MATERIAL FOR THIS TASK.
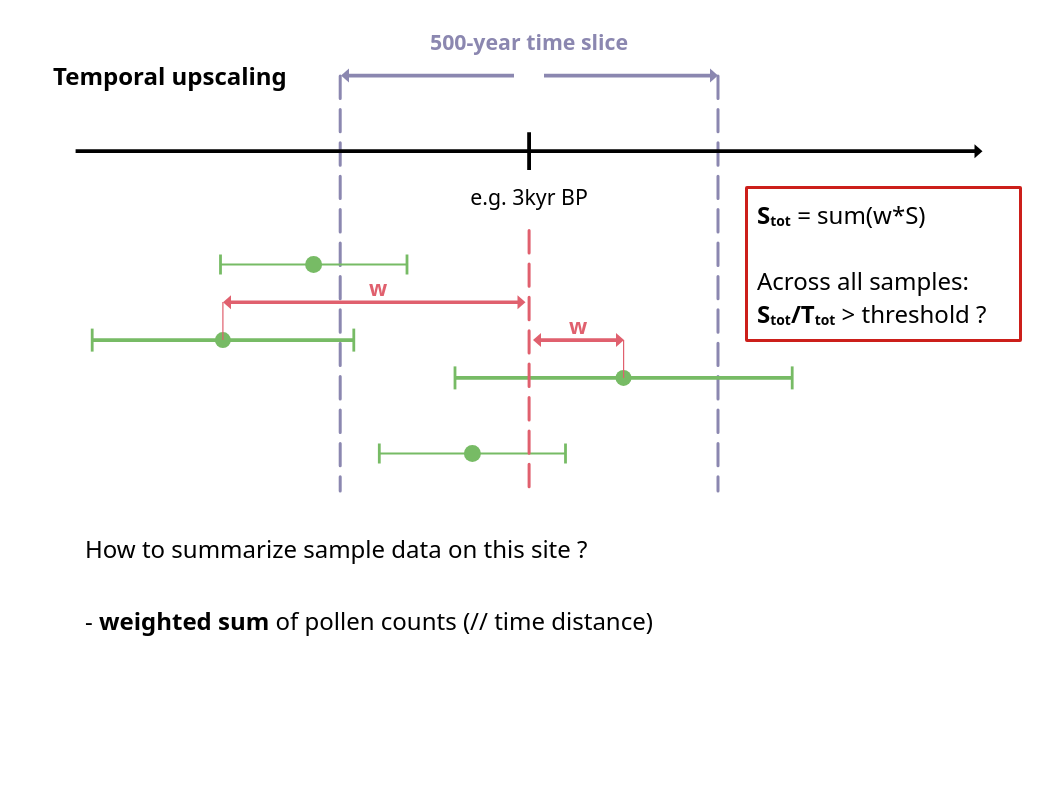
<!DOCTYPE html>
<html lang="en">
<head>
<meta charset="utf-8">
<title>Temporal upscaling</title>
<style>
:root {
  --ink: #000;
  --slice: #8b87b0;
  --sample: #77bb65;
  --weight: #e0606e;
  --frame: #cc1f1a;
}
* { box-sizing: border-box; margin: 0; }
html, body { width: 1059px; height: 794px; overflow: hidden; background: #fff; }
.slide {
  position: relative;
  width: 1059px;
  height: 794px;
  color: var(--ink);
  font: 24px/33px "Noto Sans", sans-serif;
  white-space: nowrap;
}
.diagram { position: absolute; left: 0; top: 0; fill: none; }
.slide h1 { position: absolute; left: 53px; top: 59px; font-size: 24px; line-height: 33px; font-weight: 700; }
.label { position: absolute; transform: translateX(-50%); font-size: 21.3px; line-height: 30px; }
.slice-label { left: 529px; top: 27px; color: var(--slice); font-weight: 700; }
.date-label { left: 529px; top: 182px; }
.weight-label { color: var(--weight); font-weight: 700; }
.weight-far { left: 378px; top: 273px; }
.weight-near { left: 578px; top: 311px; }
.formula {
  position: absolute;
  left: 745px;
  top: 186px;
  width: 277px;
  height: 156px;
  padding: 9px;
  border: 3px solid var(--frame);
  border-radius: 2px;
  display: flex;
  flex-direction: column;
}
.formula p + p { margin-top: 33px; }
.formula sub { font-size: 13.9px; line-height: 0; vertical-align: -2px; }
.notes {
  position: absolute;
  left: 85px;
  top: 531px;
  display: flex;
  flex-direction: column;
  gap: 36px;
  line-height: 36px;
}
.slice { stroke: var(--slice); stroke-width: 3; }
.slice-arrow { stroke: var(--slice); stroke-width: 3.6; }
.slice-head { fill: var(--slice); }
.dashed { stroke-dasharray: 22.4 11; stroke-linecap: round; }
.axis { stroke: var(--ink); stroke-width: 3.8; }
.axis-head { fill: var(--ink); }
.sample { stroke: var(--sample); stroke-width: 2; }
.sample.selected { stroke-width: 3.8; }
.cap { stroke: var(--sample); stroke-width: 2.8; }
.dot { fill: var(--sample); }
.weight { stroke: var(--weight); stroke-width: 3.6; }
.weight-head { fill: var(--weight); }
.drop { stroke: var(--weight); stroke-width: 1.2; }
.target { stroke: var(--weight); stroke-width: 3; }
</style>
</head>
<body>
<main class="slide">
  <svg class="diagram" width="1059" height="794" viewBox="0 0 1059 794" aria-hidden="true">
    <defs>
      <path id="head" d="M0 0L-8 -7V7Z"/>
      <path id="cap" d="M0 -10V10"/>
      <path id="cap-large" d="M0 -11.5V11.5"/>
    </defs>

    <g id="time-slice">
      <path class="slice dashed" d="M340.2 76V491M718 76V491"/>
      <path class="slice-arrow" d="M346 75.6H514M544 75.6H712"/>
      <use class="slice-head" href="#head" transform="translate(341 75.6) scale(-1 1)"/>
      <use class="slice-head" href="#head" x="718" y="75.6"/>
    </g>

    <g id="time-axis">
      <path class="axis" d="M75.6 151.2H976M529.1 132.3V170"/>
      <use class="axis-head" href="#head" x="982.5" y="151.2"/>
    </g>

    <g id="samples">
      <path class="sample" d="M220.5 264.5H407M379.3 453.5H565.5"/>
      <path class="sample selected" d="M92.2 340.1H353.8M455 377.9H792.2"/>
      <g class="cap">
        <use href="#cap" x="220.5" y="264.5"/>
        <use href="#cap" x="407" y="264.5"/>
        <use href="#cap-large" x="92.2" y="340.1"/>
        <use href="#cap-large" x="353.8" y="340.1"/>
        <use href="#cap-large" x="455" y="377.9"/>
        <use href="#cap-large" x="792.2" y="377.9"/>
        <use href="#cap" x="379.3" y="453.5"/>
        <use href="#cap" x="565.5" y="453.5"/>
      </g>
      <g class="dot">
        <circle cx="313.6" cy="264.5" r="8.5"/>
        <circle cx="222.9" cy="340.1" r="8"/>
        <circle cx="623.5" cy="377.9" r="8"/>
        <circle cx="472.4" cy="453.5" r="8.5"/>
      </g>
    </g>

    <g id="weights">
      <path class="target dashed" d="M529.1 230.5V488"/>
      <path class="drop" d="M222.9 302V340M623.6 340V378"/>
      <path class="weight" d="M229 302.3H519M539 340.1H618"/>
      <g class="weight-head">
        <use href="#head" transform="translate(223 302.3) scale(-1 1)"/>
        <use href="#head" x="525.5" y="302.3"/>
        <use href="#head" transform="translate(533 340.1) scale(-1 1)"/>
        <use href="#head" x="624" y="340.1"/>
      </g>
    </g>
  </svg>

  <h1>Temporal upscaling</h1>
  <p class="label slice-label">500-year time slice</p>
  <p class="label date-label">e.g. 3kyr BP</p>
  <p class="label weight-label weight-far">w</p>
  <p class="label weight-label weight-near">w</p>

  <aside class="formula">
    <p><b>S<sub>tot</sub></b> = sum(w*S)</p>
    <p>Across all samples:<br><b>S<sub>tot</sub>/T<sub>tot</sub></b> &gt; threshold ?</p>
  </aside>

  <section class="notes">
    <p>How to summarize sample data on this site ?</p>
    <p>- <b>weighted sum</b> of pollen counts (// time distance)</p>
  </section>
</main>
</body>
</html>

WORK TO BE COMPLETED. All of the records above are to be copied exactly, minus the pictures.

RESULT.
<!DOCTYPE html>
<html lang="en">
<head>
<meta charset="utf-8">
<title>Temporal upscaling</title>
<style>
:root {
  --ink: #000;
  --slice: #8b87b0;
  --sample: #77bb65;
  --weight: #e0606e;
  --frame: #cc1f1a;
}
* { box-sizing: border-box; margin: 0; }
html, body { width: 1059px; height: 794px; overflow: hidden; background: #fff; }
.slide {
  position: relative;
  width: 1059px;
  height: 794px;
  color: var(--ink);
  font: 24px/33px "Noto Sans", sans-serif;
  white-space: nowrap;
}
.diagram { position: absolute; left: 0; top: 0; fill: none; }
.slide h1 { position: absolute; left: 53px; top: 59px; font-size: 24px; line-height: 33px; font-weight: 700; }
.label { position: absolute; transform: translateX(-50%); font-size: 21.3px; line-height: 30px; }
.slice-label { left: 529px; top: 27px; color: var(--slice); font-weight: 700; }
.date-label { left: 529px; top: 182px; }
.weight-label { color: var(--weight); font-weight: 700; }
.weight-far { left: 378px; top: 273px; }
.weight-near { left: 578px; top: 311px; }
.formula {
  position: absolute;
  left: 745px;
  top: 186px;
  width: 277px;
  height: 156px;
  padding: 9px;
  border: 3px solid var(--frame);
  border-radius: 2px;
  display: flex;
  flex-direction: column;
}
.formula p + p { margin-top: 33px; }
.formula sub { font-size: 13.9px; line-height: 0; vertical-align: -2px; }
.notes {
  position: absolute;
  left: 85px;
  top: 531px;
  display: flex;
  flex-direction: column;
  gap: 36px;
  line-height: 36px;
}
.slice { stroke: var(--slice); stroke-width: 3; }
.slice-arrow { stroke: var(--slice); stroke-width: 3.6; }
.slice-head { fill: var(--slice); }
.dashed { stroke-dasharray: 22.4 11; stroke-linecap: round; }
.axis { stroke: var(--ink); stroke-width: 3.8; }
.axis-head { fill: var(--ink); }
.sample { stroke: var(--sample); stroke-width: 2; }
.sample.selected { stroke-width: 3.8; }
.cap { stroke: var(--sample); stroke-width: 2.8; }
.dot { fill: var(--sample); }
.weight { stroke: var(--weight); stroke-width: 3.6; }
.weight-head { fill: var(--weight); }
.drop { stroke: var(--weight); stroke-width: 1.2; }
.target { stroke: var(--weight); stroke-width: 3; }
</style>
</head>
<body>
<main class="slide">
  <svg class="diagram" width="1059" height="794" viewBox="0 0 1059 794" aria-hidden="true">
    <defs>
      <path id="head" d="M0 0L-8 -7V7Z"/>
      <path id="cap" d="M0 -10V10"/>
      <path id="cap-large" d="M0 -11.5V11.5"/>
    </defs>

    <g id="time-slice">
      <path class="slice dashed" d="M340.2 76V491M718 76V491"/>
      <path class="slice-arrow" d="M346 75.6H514M544 75.6H712"/>
      <use class="slice-head" href="#head" transform="translate(341 75.6) scale(-1 1)"/>
      <use class="slice-head" href="#head" x="718" y="75.6"/>
    </g>

    <g id="time-axis">
      <path class="axis" d="M75.6 151.2H976M529.1 132.3V170"/>
      <use class="axis-head" href="#head" x="982.5" y="151.2"/>
    </g>

    <g id="samples">
      <path class="sample" d="M220.5 264.5H407M379.3 453.5H565.5"/>
      <path class="sample selected" d="M92.2 340.1H353.8M455 377.9H792.2"/>
      <g class="cap">
        <use href="#cap" x="220.5" y="264.5"/>
        <use href="#cap" x="407" y="264.5"/>
        <use href="#cap-large" x="92.2" y="340.1"/>
        <use href="#cap-large" x="353.8" y="340.1"/>
        <use href="#cap-large" x="455" y="377.9"/>
        <use href="#cap-large" x="792.2" y="377.9"/>
        <use href="#cap" x="379.3" y="453.5"/>
        <use href="#cap" x="565.5" y="453.5"/>
      </g>
      <g class="dot">
        <circle cx="313.6" cy="264.5" r="8.5"/>
        <circle cx="222.9" cy="340.1" r="8"/>
        <circle cx="623.5" cy="377.9" r="8"/>
        <circle cx="472.4" cy="453.5" r="8.5"/>
      </g>
    </g>

    <g id="weights">
      <path class="target dashed" d="M529.1 230.5V488"/>
      <path class="drop" d="M222.9 302V340M623.6 340V378"/>
      <path class="weight" d="M229 302.3H519M539 340.1H618"/>
      <g class="weight-head">
        <use href="#head" transform="translate(223 302.3) scale(-1 1)"/>
        <use href="#head" x="525.5" y="302.3"/>
        <use href="#head" transform="translate(533 340.1) scale(-1 1)"/>
        <use href="#head" x="624" y="340.1"/>
      </g>
    </g>
  </svg>

  <h1>Temporal upscaling</h1>
  <p class="label slice-label">500-year time slice</p>
  <p class="label date-label">e.g. 3kyr BP</p>
  <p class="label weight-label weight-far">w</p>
  <p class="label weight-label weight-near">w</p>

  <aside class="formula">
    <p><b>S<sub>tot</sub></b> = sum(w*S)</p>
    <p>Across all samples:<br><b>S<sub>tot</sub>/T<sub>tot</sub></b> &gt; threshold ?</p>
  </aside>

  <section class="notes">
    <p>How to summarize sample data on this site ?</p>
    <p>- <b>weighted sum</b> of pollen counts (// time distance)</p>
  </section>
</main>
</body>
</html>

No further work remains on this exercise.